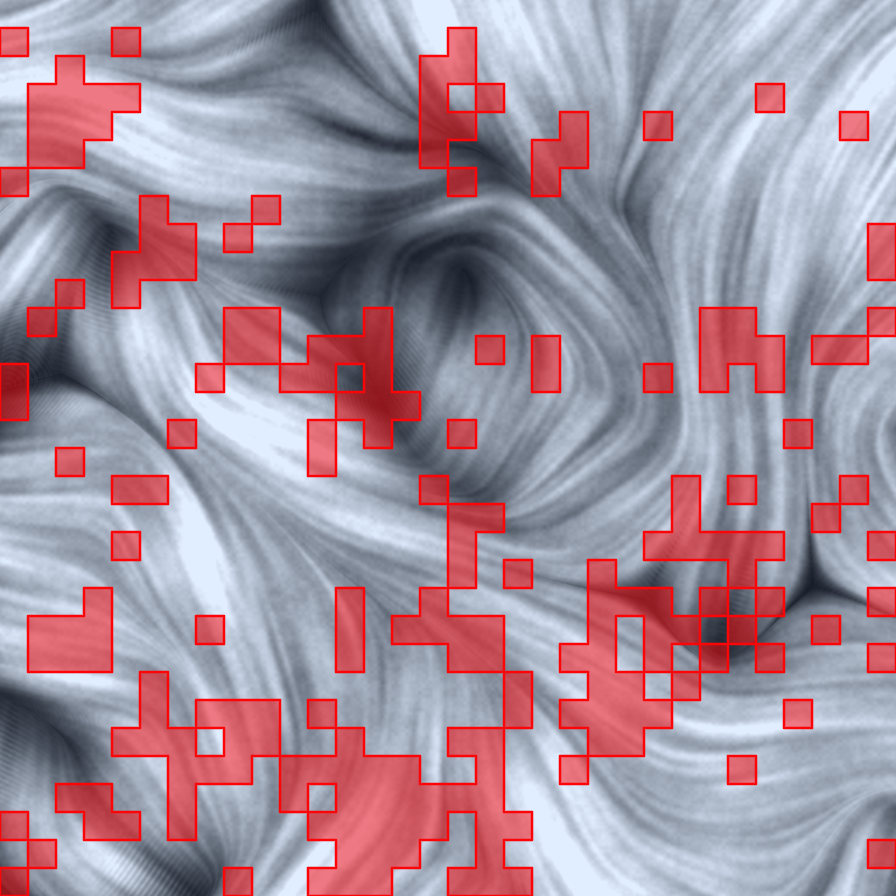
This texture is drawn by a Shadertoy shader. Its source:

```glsl
const float FLOW_SCALE = 6.0;         // swirls across the canvas
const int   TRACE_STEPS = 20;         // steps each way along a flow line
const float TRACE_STEP = 0.006;
const float COARSE_STREAKS = 42.0;
const float FINE_STREAKS = 115.0;
const float STREAK_CONTRAST = 2.1;
const float SWIRL_CONTRAST = 0.6;
const float BASE_TONE = 0.71;
const float CREASE_DEPTH = 0.75;
const float CREASE_TAPER = 2.0;
const float FILM_SCALE = 260.0;
const float FILM_GRAIN = 0.05;

const float GRID = 32.0;              // marker cells across the canvas
const float CLUSTER_SCALE = 0.3;
const float CLUSTER_RAGGED = 0.35;
const float CLUSTER_LEVEL = 0.98;
const float LONE_SHARE = 0.055;
const float LINE_HALF_WIDTH = 0.0014;
const float MARK_OPACITY = 0.5;

const vec3 SHADOW = vec3(0.04, 0.06, 0.10);
const vec3 LIGHT  = vec3(0.84, 0.89, 0.96);
const vec3 MARK   = vec3(0.99, 0.02, 0.03);

float hash(vec2 p) {
    return fract(sin(dot(p, vec2(127.1, 311.7))) * 43758.5453);
}

float noise(vec2 p) {
    vec2 i = floor(p), f = fract(p);
    f = f * f * (3.0 - 2.0 * f);
    return mix(mix(hash(i), hash(i + vec2(1, 0)), f.x),
               mix(hash(i + vec2(0, 1)), hash(i + vec2(1, 1)), f.x), f.y);
}

// Doubled-angle field: its zeros become loops and three-way junctions.
vec2 flowField(vec2 p) {
    vec2 q = mat2(0.8, 0.6, -0.6, 0.8) * p * FLOW_SCALE + 11.4;
    return 2.0 * vec2(noise(q), noise(q + vec2(37, 91))) - 1.0;
}

vec2 flowAxis(vec2 field) {
    float angle = 0.5 * atan(field.y, field.x);
    return vec2(cos(angle), sin(angle));
}

// Smears noise along the flow line; calm spots leave dark creases.
float flowTone(vec2 start) {
    float streak = 0.0, strength = 0.0, total = 0.0, calm = 1.0;
    vec2 startAxis = flowAxis(flowField(start));
    for (int side = -1; side <= 1; side += 2) {
        vec2 p = start, heading = startAxis * float(side);
        for (int i = 0; i < TRACE_STEPS; i++) {
            vec2 field = flowField(p);
            vec2 axis = flowAxis(field);
            heading = dot(axis, heading) < 0.0 ? -axis : axis;
            float weight = 1.0 - float(i) / float(TRACE_STEPS);
            float speed = length(field);
            streak += weight * mix(noise(p * COARSE_STREAKS), noise(p * FINE_STREAKS), 0.55);
            strength += weight * speed;
            total += weight;
            calm = min(calm, speed + CREASE_TAPER * TRACE_STEP * float(i));
            p += heading * TRACE_STEP;
        }
    }
    float tone = BASE_TONE + STREAK_CONTRAST * (streak / total - 0.5)
               + SWIRL_CONTRAST * (strength / total - 0.54)
               + FILM_GRAIN * (noise(start * FILM_SCALE) - 0.5);
    float crease = 1.0 - smoothstep(0.0, 0.28, calm);
    return clamp(tone * (1.0 - CREASE_DEPTH * crease), 0.0, 1.05);
}

// Ragged clusters plus lone cells, none beyond the canvas.
bool isMarked(vec2 cell, vec2 cells) {
    if (any(lessThan(cell, vec2(0))) || any(greaterThanEqual(cell, cells))) return false;
    float cluster = noise(cell * CLUSTER_SCALE + 5.3) + CLUSTER_RAGGED * hash(cell + 71.0);
    return cluster > CLUSTER_LEVEL || hash(cell + 23.0) < LONE_SHARE;
}

// Distance to the outline, from the four edges at the nearest grid corner.
float outlineDistance(vec2 q, vec2 cells) {
    vec2 corner = floor(q + 0.5), f = q - corner;
    vec2 dir = vec2(1, 0);
    float d = 1.0;
    for (int i = 0; i < 4; i++) {
        vec2 normal = vec2(-dir.y, dir.x);
        bool a = isMarked(floor(corner + 0.5 * (dir + normal)), cells);
        bool b = isMarked(floor(corner + 0.5 * (dir - normal)), cells);
        if (a != b) d = min(d, length(f - dir * clamp(dot(f, dir), 0.0, 0.5)));
        dir = normal;
    }
    return d / GRID;
}

void mainImage(out vec4 fragColor, in vec2 fragCoord) {
    vec2 uv = fragCoord / iResolution.y;
    float pixel = 1.0 / iResolution.y;
    vec3 color = mix(SHADOW, LIGHT, flowTone(uv));

    // Translucent markers with solid outlines
    vec2 q = uv * GRID;
    vec2 cells = floor(GRID * iResolution.xy / iResolution.y + 0.5);
    if (isMarked(floor(q), cells)) color = mix(color, MARK, MARK_OPACITY);
    float d = outlineDistance(q, cells) - LINE_HALF_WIDTH;
    color = mix(color, MARK, clamp(0.5 - d / pixel, 0.0, 1.0));

    fragColor = vec4(color, 1.0);
}
```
※
**PROMPT**
Among the preceding records, how many lines include the word "clamp"? Reply with the number only.

**ANSWER SECTION**
3